▶ **Data for this exercise**
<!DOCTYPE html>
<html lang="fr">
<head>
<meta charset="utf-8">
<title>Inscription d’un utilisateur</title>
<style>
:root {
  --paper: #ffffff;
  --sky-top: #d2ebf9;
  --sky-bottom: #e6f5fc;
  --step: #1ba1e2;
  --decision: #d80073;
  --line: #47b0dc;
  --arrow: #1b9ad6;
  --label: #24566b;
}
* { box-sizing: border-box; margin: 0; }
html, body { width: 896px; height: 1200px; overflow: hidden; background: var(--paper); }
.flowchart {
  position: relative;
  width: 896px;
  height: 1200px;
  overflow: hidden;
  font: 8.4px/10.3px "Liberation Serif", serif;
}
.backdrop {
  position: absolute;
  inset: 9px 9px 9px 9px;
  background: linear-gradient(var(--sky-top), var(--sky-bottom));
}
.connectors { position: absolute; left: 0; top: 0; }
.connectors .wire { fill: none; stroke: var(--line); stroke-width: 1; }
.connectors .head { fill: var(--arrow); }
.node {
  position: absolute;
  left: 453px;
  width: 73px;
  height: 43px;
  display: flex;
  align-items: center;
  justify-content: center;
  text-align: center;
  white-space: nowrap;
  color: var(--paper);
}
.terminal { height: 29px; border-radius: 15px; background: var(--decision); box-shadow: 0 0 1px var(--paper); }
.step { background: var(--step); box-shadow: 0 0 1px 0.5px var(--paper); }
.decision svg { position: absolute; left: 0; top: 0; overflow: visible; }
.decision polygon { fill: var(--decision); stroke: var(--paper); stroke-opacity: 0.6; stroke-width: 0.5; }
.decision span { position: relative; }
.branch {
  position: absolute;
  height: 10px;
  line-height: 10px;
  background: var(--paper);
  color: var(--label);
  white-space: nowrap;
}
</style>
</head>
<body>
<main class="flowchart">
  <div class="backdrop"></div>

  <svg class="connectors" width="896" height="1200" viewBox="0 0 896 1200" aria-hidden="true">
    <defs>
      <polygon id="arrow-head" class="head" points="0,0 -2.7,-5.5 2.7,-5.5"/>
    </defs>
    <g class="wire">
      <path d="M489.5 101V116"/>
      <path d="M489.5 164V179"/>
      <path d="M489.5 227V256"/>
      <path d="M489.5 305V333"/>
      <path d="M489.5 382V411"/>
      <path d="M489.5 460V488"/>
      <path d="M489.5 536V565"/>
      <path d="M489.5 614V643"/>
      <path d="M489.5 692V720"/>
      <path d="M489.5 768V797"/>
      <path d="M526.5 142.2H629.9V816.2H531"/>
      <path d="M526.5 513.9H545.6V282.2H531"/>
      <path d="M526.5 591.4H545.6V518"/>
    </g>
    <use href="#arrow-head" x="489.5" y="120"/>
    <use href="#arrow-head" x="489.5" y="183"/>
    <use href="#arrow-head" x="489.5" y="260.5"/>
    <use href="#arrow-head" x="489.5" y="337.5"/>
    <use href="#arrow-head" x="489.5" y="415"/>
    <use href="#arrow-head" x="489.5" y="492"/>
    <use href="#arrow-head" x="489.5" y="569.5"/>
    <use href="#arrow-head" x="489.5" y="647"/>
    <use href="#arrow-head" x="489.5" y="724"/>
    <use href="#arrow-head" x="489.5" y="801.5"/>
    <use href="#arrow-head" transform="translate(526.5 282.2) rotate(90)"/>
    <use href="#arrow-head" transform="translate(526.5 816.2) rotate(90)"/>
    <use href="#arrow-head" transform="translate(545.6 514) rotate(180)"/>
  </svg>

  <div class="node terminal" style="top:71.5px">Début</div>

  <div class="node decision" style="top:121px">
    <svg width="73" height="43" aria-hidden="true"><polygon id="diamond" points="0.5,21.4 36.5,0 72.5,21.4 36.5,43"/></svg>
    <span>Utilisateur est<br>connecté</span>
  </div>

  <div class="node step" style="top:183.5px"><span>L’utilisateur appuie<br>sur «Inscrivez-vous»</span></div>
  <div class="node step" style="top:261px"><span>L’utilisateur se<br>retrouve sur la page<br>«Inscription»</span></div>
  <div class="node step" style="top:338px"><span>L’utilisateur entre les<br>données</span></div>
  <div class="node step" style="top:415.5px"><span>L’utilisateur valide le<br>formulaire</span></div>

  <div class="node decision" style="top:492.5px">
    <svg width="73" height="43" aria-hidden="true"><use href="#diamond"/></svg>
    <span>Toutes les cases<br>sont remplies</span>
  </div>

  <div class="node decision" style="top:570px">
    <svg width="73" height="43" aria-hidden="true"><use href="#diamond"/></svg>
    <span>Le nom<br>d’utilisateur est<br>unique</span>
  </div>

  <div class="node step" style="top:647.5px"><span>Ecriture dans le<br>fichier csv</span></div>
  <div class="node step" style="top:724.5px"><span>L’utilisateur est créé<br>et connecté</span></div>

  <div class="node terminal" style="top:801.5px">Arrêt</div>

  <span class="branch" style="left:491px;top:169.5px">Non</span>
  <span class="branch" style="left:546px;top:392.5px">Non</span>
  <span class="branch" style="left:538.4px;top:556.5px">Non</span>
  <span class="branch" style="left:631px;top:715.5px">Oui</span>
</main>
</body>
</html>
* * *
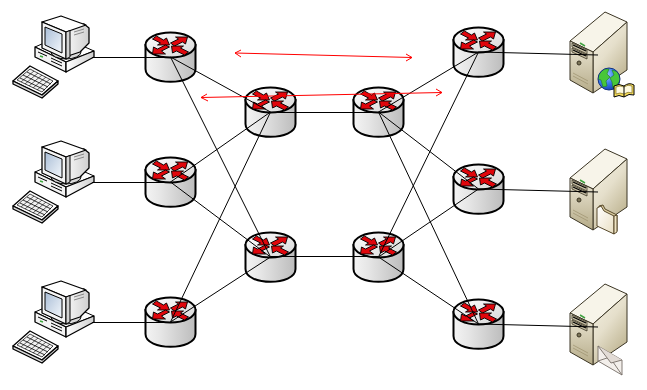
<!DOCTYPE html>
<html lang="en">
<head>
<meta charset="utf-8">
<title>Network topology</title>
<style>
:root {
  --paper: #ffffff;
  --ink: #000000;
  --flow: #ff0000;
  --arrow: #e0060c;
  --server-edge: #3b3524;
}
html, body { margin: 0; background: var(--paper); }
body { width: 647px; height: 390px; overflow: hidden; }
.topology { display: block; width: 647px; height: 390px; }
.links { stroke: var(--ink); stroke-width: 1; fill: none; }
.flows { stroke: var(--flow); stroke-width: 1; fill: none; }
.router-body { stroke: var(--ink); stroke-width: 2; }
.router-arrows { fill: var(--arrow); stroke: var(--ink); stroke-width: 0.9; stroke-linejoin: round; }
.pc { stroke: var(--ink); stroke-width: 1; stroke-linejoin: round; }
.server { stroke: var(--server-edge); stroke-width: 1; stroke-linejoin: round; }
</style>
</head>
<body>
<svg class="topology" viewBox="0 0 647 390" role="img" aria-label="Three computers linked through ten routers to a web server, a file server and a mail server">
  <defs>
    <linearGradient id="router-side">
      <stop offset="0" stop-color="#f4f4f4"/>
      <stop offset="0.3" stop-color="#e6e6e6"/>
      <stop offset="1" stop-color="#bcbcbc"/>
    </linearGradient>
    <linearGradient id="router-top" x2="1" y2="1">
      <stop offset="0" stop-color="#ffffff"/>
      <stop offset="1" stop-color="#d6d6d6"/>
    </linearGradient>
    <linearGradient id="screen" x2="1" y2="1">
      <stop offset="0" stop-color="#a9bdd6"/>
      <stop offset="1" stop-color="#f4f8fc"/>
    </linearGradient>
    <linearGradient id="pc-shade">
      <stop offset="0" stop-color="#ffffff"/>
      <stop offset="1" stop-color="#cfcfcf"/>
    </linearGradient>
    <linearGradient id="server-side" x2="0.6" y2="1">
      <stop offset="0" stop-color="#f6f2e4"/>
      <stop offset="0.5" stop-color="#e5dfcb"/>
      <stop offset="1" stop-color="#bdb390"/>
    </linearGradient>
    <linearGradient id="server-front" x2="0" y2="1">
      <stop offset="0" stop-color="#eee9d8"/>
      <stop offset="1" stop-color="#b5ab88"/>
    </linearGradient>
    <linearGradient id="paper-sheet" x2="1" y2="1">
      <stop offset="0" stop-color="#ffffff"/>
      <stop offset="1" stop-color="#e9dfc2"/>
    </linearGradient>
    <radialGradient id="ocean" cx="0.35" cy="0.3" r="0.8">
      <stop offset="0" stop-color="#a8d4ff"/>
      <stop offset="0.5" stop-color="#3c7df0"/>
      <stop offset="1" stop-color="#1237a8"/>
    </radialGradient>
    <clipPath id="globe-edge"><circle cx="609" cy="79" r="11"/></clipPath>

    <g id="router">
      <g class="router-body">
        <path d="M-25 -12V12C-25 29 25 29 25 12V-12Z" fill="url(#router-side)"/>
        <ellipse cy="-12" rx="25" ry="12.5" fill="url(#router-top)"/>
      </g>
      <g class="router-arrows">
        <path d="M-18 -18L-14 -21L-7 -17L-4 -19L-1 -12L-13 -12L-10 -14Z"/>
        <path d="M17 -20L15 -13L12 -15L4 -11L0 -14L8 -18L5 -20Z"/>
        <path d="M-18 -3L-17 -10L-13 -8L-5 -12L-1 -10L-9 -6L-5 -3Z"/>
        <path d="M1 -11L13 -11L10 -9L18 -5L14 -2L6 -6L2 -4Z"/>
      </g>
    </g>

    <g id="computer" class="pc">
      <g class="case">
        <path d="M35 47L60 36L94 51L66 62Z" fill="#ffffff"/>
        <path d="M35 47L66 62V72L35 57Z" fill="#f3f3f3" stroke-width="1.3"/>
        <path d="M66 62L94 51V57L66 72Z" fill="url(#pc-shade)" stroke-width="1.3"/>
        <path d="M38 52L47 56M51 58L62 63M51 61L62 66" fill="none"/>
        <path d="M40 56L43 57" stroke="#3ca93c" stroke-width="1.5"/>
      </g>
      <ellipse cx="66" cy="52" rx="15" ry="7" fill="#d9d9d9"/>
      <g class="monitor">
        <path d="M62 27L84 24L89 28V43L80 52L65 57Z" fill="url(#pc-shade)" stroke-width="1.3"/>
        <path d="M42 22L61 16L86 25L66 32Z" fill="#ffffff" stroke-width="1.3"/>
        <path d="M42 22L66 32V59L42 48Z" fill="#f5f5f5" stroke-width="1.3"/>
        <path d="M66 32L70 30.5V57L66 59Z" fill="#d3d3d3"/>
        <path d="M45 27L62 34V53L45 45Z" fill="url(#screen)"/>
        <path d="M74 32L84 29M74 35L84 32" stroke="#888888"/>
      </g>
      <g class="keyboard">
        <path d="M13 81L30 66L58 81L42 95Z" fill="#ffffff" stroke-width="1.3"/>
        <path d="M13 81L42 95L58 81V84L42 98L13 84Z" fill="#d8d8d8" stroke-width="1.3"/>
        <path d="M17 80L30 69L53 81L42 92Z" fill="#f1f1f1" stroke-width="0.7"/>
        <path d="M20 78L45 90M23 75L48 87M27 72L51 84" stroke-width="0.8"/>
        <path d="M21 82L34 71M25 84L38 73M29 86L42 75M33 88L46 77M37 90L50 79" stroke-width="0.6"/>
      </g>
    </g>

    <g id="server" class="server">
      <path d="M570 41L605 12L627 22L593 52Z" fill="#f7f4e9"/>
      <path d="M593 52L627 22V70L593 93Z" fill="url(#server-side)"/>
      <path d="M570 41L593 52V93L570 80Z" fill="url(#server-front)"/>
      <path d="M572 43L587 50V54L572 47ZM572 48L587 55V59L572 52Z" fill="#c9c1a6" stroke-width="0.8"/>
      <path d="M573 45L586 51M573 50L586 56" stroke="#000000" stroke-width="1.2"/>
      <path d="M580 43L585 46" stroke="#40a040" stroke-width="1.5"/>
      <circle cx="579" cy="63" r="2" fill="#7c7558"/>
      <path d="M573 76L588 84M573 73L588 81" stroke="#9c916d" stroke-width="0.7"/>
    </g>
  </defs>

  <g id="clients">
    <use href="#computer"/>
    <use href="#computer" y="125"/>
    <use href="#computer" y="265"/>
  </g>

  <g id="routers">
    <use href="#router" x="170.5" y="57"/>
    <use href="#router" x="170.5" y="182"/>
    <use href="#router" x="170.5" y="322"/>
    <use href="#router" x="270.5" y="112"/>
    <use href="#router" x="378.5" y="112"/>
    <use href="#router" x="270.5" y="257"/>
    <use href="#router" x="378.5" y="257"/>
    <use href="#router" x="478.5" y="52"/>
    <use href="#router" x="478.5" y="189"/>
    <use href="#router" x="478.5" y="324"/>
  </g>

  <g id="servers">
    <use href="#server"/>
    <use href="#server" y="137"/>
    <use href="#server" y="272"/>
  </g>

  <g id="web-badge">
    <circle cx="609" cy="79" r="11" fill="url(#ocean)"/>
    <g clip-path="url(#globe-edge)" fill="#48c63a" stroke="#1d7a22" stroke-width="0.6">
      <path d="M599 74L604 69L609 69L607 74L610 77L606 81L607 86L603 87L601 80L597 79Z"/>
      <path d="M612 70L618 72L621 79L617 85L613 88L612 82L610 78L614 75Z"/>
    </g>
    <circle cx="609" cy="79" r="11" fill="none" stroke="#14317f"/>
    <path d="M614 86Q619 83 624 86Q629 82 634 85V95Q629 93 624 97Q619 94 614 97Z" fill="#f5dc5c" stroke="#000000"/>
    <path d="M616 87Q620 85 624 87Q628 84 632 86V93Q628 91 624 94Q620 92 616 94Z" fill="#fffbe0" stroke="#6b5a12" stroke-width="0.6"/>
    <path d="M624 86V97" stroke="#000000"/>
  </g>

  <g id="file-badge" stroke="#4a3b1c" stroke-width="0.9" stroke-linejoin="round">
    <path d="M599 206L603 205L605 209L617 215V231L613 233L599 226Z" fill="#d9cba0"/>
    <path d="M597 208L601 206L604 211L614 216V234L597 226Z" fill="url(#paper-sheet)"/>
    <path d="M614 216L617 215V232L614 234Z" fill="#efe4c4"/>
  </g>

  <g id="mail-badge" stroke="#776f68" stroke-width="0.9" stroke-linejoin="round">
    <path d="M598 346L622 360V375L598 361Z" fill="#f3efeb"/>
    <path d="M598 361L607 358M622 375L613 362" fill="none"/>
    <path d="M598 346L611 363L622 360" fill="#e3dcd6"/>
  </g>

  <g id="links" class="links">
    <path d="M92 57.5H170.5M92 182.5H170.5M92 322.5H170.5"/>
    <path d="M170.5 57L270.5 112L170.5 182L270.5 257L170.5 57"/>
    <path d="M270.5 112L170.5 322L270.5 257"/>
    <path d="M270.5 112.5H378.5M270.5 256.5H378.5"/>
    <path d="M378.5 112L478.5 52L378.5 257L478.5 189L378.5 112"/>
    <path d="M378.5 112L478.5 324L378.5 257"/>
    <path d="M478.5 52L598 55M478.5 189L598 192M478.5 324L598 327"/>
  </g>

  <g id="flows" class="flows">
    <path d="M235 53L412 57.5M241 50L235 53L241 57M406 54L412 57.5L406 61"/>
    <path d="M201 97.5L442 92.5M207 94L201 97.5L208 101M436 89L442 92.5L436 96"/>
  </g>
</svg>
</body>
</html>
...
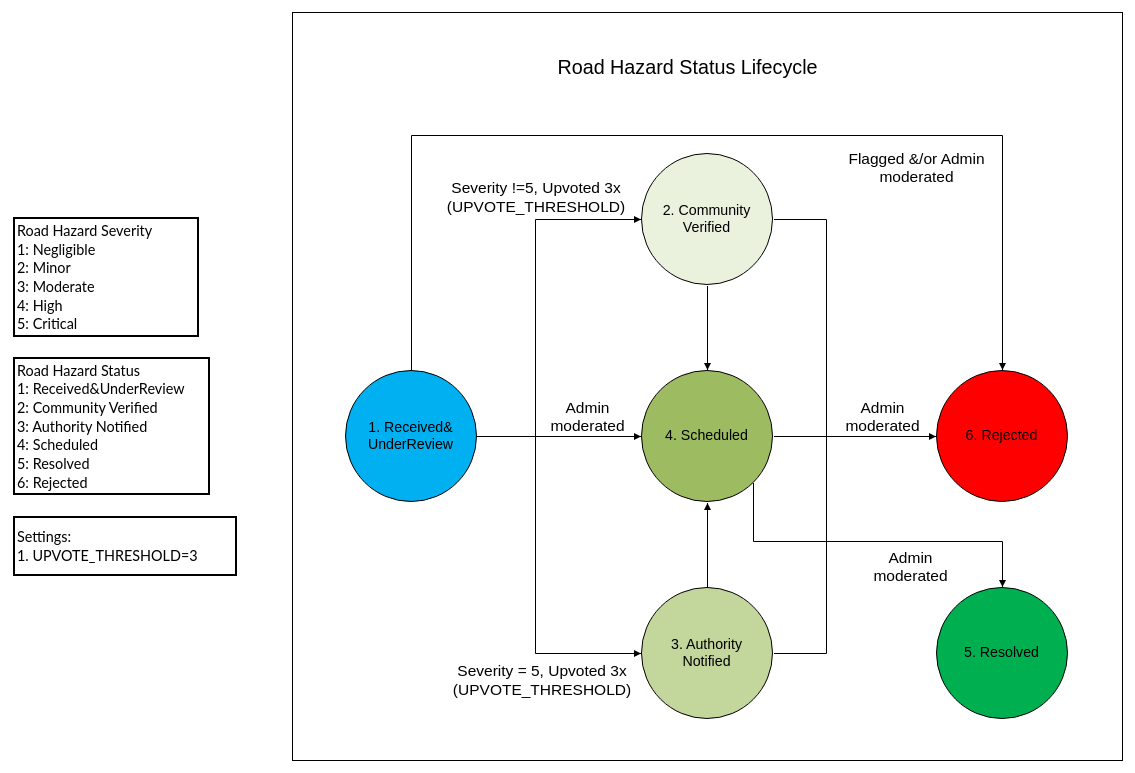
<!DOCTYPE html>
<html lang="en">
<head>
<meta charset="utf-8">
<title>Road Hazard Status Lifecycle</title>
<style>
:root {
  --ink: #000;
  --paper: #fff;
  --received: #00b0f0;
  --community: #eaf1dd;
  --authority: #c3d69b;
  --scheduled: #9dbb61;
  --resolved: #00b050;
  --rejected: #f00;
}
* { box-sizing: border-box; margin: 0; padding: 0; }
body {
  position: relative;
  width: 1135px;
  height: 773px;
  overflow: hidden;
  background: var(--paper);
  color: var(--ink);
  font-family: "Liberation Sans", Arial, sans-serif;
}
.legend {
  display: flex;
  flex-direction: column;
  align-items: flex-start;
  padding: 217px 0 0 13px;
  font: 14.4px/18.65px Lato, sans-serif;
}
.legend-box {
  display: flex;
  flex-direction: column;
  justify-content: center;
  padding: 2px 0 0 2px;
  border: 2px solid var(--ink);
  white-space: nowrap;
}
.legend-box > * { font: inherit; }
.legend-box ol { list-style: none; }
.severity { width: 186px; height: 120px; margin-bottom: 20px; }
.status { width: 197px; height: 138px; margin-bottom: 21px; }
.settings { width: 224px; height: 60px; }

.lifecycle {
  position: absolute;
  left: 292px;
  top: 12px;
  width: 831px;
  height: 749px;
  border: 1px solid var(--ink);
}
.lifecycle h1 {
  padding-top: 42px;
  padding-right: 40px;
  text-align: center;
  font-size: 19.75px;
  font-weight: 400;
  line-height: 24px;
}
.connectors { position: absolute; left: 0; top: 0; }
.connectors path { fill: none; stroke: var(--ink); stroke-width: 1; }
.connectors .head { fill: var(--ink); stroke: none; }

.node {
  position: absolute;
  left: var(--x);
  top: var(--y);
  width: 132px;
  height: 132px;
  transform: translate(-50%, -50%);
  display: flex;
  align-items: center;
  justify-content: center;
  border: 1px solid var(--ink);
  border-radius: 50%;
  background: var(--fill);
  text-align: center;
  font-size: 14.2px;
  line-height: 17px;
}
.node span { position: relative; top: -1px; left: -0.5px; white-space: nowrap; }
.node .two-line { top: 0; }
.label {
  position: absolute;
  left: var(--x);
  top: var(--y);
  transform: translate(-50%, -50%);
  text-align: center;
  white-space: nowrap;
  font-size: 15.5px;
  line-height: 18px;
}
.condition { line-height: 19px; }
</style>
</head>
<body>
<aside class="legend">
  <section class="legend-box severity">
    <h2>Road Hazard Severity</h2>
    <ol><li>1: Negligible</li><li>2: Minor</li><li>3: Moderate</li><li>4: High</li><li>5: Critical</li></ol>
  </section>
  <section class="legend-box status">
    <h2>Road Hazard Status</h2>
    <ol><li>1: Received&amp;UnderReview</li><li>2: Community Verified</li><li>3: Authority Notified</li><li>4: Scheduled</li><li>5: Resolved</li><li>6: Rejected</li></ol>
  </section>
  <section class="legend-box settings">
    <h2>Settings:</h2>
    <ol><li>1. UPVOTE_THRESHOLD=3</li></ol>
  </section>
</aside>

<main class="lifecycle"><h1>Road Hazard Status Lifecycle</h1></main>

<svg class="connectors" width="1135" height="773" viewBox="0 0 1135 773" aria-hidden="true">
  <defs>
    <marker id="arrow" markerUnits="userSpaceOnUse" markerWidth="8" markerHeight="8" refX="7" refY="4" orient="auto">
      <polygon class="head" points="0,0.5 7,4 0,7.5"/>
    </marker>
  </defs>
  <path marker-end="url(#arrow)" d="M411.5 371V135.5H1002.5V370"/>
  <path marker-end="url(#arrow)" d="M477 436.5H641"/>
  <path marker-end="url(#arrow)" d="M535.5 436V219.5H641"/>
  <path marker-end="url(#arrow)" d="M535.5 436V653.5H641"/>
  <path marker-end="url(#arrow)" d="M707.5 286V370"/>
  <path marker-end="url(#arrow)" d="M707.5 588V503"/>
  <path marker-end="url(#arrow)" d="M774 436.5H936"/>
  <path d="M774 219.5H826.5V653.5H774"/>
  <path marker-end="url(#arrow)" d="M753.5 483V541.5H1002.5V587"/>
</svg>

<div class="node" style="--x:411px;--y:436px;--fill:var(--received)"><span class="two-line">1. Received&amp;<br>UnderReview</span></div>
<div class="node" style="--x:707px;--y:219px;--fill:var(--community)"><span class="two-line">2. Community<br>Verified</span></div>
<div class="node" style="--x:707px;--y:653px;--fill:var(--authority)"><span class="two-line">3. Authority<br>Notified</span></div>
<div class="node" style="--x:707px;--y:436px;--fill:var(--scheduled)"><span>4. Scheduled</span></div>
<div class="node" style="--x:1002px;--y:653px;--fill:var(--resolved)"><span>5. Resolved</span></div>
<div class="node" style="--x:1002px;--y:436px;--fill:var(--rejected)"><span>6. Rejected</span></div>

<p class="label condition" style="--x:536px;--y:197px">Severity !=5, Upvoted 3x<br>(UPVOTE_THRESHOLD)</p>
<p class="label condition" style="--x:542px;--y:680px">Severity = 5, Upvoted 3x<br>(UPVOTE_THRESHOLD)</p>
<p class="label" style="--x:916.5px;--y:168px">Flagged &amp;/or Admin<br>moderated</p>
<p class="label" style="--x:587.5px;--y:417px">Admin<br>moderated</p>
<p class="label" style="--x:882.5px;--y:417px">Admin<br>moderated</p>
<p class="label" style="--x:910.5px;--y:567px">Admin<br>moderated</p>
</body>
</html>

▶ **What the task requires**
Scan the material above. Copy each line that holds the word "marker".

▶ **Your response**
    <marker id="arrow" markerUnits="userSpaceOnUse" markerWidth="8" markerHeight="8" refX="7" refY="4" orient="auto">
    </marker>
  <path marker-end="url(#arrow)" d="M411.5 371V135.5H1002.5V370"/>
  <path marker-end="url(#arrow)" d="M477 436.5H641"/>
  <path marker-end="url(#arrow)" d="M535.5 436V219.5H641"/>
  <path marker-end="url(#arrow)" d="M535.5 436V653.5H641"/>
  <path marker-end="url(#arrow)" d="M707.5 286V370"/>
  <path marker-end="url(#arrow)" d="M707.5 588V503"/>
  <path marker-end="url(#arrow)" d="M774 436.5H936"/>
  <path marker-end="url(#arrow)" d="M753.5 483V541.5H1002.5V587"/>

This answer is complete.